f5: Schematic presentation of two representative cooperative (blue) clusters surrounded by defectors (red).The cluster depicted left has no chances of survival under pairwise or locally influenced strategy updating. The cluster on the right, however, cannot prevail under pairwise imitation, but can do so under locally influenced strategy updating. This is because the core of the cooperative cluster (C1 in the figure) is quarantined from defectors in case imitation proceeds according to local influence (see main text for details).
Mentions: To confirm these conjectures, we present in Fig. 5 two typical C-cluster configurations and analyze the survivability of cooperators separately for each particular case. For the sake of simplicity but without loss of generality, we consider for the following analysis only the K → 0 limit. Then if the payoff of each cooperator along the boundary is larger than that of each defector in its neighborhood, we are allowed to conclude that such a C-cluster will survive. For the left C-cluster pattern in Fig. 5 under pairwise updating, the payoffs of a cooperator C (PC) and defector D (PD) along the boundary are respectively. For locally influenced updating, however, the average payoff of cooperators () and the average payoff of defectors () along the boundary are given by respectively. Thus for such a C-cluster pattern to survive, both update rules lead to r < –0.25. Indeed, neither locally influenced nor pairwise strategy updating support the survivability of such a pattern. Performing the same analysis for the configuration on the right, however, yields a different outcome. The payoff of a cooperator C2 () on the boundary and that of the two types of defectors D1 and D2 ( and ) are respectively. For locally influenced updating the corresponding payoffs are Accordingly, we find that under pairwise updating the condition for survivability is r < –0.25, while under locally influenced updating it is only . Hence, locally influenced strategy updating can warrant the survivability of cooperators when grouped in this way, while pairwise updating can not. Note also that the C-cluster configuration on the right of Fig. 5 is the smallest one which can persist in the population under the most hostile conditions under locally influenced strategy updating. Based on this analysis, we can in fact estimate the extinction threshold in the limit K → 0, and indeed we find excellent agreement between this analytical approximation and the simulation results presented in Fig. 2(c).

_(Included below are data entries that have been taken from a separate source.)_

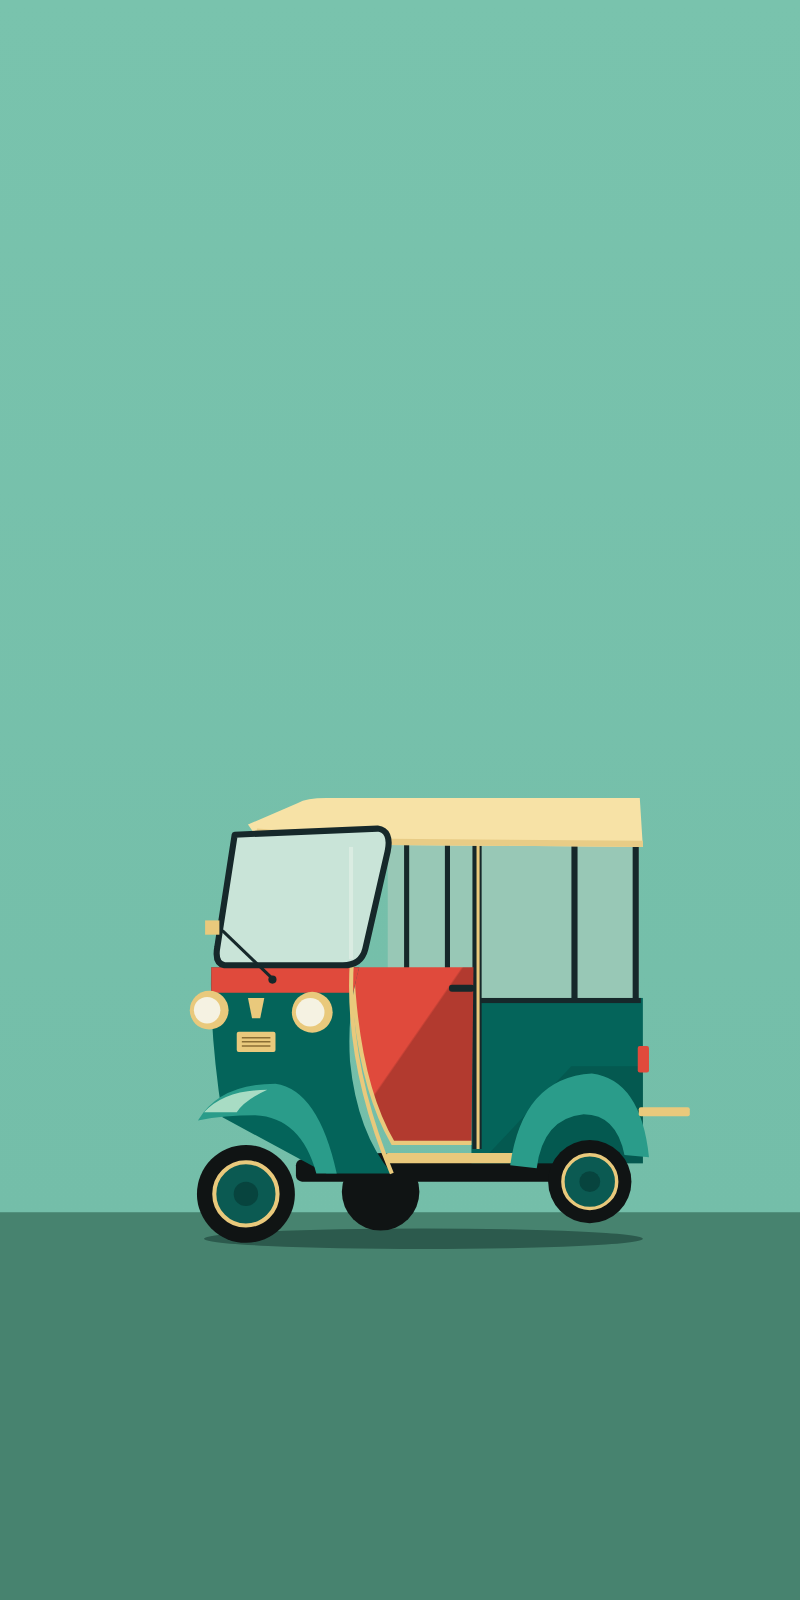
<!DOCTYPE html>
<html lang="en">
<head>
<meta charset="utf-8">
<title>Auto Rickshaw</title>
<link rel="stylesheet" href="https://fonts.googleapis.com/css2?family=Inter&display=swap">
<style>
  :root {
    --sky: #78c2ad;
    --ground: #47836f;
    --shadow: #2c5a4d;
    --roof: #f7e2a6;
    --roof-edge: #e8cc86;
    --body-green: #04645a;
    --body-green-dark: #034d45;
    --fender-teal: #2a9c8a;
    --fender-light: #a8dcc4;
    --panel-red: #e04a3c;
    --panel-red-dark: #b23a2f;
    --glass: #c9e4d8;
    --glass-side: #98c8b6;
    --frame: #16282a;
    --trim-gold: #e9c97c;
    --lamp-glow: #f5f2e2;
    --tyre: #101414;
    --hub: #0b5a52;
  }
  html, body {
    margin: 0;
    padding: 0;
    width: 800px;
    height: 1600px;
    overflow: hidden;
    background: var(--sky);
    font-family: "Inter", sans-serif;
  }
  .artboard { display: block; width: 800px; height: 1600px; }
</style>
</head>
<body>
<svg class="artboard" viewBox="0 0 784 1568" width="800" height="1600" role="img" aria-label="Flat illustration of a green and red auto rickshaw on a teal background">
  <defs>
    <linearGradient id="sky-fade" x1="0" y1="0" x2="0" y2="1">
      <stop offset="0" stop-color="#79c3ad"/>
      <stop offset="1" stop-color="#74bea9"/>
    </linearGradient>
    <linearGradient id="door-shade" x1="0" y1="0" x2="1" y2="1">
      <stop offset="0.45" stop-color="var(--panel-red)"/>
      <stop offset="0.46" stop-color="var(--panel-red-dark)"/>
    </linearGradient>
    <g id="wheel">
      <circle r="48" fill="var(--tyre)"/>
      <circle r="31" fill="var(--hub)" stroke="var(--trim-gold)" stroke-width="4"/>
      <circle r="12" fill="#07443e"/>
    </g>
  </defs>

  <!-- backdrop -->
  <rect class="sky" width="784" height="1190" fill="url(#sky-fade)"/>
  <rect class="ground" y="1188" width="784" height="380" fill="var(--ground)"/>
  <ellipse class="ground-shadow" cx="415" cy="1214" rx="215" ry="10" fill="var(--shadow)"/>

  <g class="rickshaw">
    <!-- hidden middle wheel -->
    <ellipse class="wheel-middle" cx="373" cy="1168" rx="38" ry="38" fill="var(--tyre)"/>

    <!-- chassis -->
    <rect class="chassis" x="290" y="1136" width="280" height="22" rx="6" fill="var(--tyre)"/>

    <!-- rear cabin -->
    <rect class="rear-body" x="462" y="978" width="168" height="162" fill="var(--body-green)"/>
    <rect class="rear-windows" x="470" y="826" width="156" height="156" fill="var(--glass-side)"/>
    <rect class="rear-post" x="560" y="826" width="6" height="156" fill="var(--frame)"/>
    <rect class="rear-post" x="620" y="826" width="6" height="156" fill="var(--frame)"/>
    <rect class="rear-rail" x="470" y="978" width="158" height="5" fill="var(--frame)"/>
    <path class="rear-shade" d="M470,1140 L560,1045 L630,1045 L630,1140Z" fill="var(--body-green-dark)" opacity="0.5"/>

    <!-- side windows behind windshield -->
    <rect class="side-windows" x="380" y="828" width="88" height="122" fill="var(--glass-side)"/>
    <rect class="side-post" x="396" y="828" width="5" height="122" fill="var(--frame)"/>
    <rect class="side-post" x="436" y="828" width="5" height="122" fill="var(--frame)"/>
    <rect class="door-pillar" x="463" y="826" width="9" height="300" fill="var(--frame)"/>
    <rect class="door-pillar-trim" x="467" y="826" width="3" height="300" fill="var(--trim-gold)"/>

    <!-- roof -->
    <path class="roof" d="M243,808 L292,787 Q300,782 320,782 L627,782 L630,830 L380,828 L250,818Z" fill="var(--roof)"/>
    <path class="roof-edge" d="M250,818 L380,828 L630,830 L630,824 L380,822 L252,812Z" fill="var(--roof-edge)"/>

    <!-- door panel -->
    <path class="door-panel" d="M345,948 L464,948 L462,1120 L385,1120 Q350,1060 345,948Z" fill="url(#door-shade)"/>
    <path class="door-trim" d="M345,948 Q350,1060 385,1120 L462,1120" fill="none" stroke="var(--trim-gold)" stroke-width="4"/>
    <rect class="door-handle" x="440" y="965" width="25" height="7" rx="3" fill="var(--frame)"/>

    <!-- front face -->
    <path class="front-face" d="M207,948 L352,948 Q340,990 343,1040 Q350,1110 384,1150 L320,1150 L218,1095 Q205,1010 207,948Z" fill="var(--body-green)"/>
    <path class="front-stripe" d="M207,948 L352,948 L346,973 L207,973Z" fill="var(--panel-red)"/>
    <path class="front-edge-trim" d="M378,820 Q372,880 345,940 Q338,1040 384,1150" fill="none" stroke="var(--trim-gold)" stroke-width="4"/>

    <!-- windshield -->
    <path class="windshield" d="M230,818 L370,812 Q384,814 380,834 L358,930 Q354,946 336,946 L220,946 Q210,944 213,928Z" fill="var(--glass)" stroke="var(--frame)" stroke-width="6" stroke-linejoin="round"/>
    <rect class="windshield-post" x="342" y="830" width="4" height="110" fill="#e6f2ea" opacity="0.6"/>

    <!-- mirror and wiper -->
    <rect class="mirror" x="201" y="902" width="14" height="14" fill="var(--trim-gold)"/>
    <line class="wiper" x1="218" y1="912" x2="266" y2="958" stroke="var(--frame)" stroke-width="3"/>
    <circle class="wiper-pivot" cx="267" cy="960" r="4" fill="var(--frame)"/>

    <!-- lamps and grille -->
    <circle class="headlamp" cx="205" cy="990" r="19" fill="var(--trim-gold)"/>
    <circle class="headlamp-glass" cx="203" cy="990" r="13" fill="var(--lamp-glow)"/>
    <circle class="headlamp" cx="306" cy="992" r="20" fill="var(--trim-gold)"/>
    <circle class="headlamp-glass" cx="304" cy="992" r="14" fill="var(--lamp-glow)"/>
    <path class="badge" d="M243,978 L259,978 L255,998 L247,998Z" fill="var(--trim-gold)"/>
    <rect class="grille" x="232" y="1011" width="38" height="20" rx="2" fill="var(--trim-gold)"/>
    <path class="grille-slots" d="M237,1017 H265 M237,1021 H265 M237,1025 H265" stroke="#8a6e34" stroke-width="1.5"/>

    <!-- front fender and wheel -->
    <use href="#wheel" x="241" y="1170"/>
    <path class="front-fender" d="M194,1098 Q215,1062 270,1062 Q312,1068 330,1150 L310,1150 Q295,1095 250,1093 Q220,1093 194,1098Z" fill="var(--fender-teal)"/>
    <path class="front-fender-shine" d="M200,1090 Q220,1068 262,1068 Q240,1078 232,1090Z" fill="var(--fender-light)"/>

    <!-- step -->
    <rect class="step" x="378" y="1130" width="132" height="10" rx="3" fill="var(--trim-gold)"/>

    <!-- rear fender and wheel -->
    <use href="#wheel" x="578" y="1158" transform="translate(578 1158) scale(0.85) translate(-578 -1158)"/>
    <path class="rear-fender" d="M500,1142 Q512,1056 580,1052 Q628,1058 636,1134 L612,1132 Q604,1092 572,1092 Q532,1096 526,1145Z" fill="var(--fender-teal)"/>

    <!-- tail details -->
    <rect class="tail-light" x="625" y="1025" width="11" height="26" rx="2" fill="var(--panel-red)"/>
    <rect class="rear-bumper" x="626" y="1085" width="50" height="9" rx="2" fill="var(--trim-gold)"/>
  </g>
</svg>
</body>
</html>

Bottom Line: In spatial games players typically alter their strategy by imitating the most successful or one randomly selected neighbor.This leads to phase diagrams that differ significantly from those obtained by means of pairwise strategy updating.In particular, the survivability of cooperators is possible even by high temptations to defect and over a much wider uncertainty range.

View Article: PubMed Central - PubMed

Affiliation: Center for Complex Systems, Xidian University, Xi'an 710071, China.

ABSTRACT
In spatial games players typically alter their strategy by imitating the most successful or one randomly selected neighbor. Since a single neighbor is taken as reference, the information stemming from other neighbors is neglected, which begets the consideration of alternative, possibly more realistic approaches. Here we show that strategy changes inspired not only by the performance of individual neighbors but rather by entire neighborhoods introduce a qualitatively different evolutionary dynamics that is able to support the stable existence of very small cooperative clusters. This leads to phase diagrams that differ significantly from those obtained by means of pairwise strategy updating. In particular, the survivability of cooperators is possible even by high temptations to defect and over a much wider uncertainty range. We support the simulation results by means of pair approximations and analysis of spatial patterns, which jointly highlight the importance of local information for the resolution of social dilemmas.

Show MeSH
Related in: MedlinePlus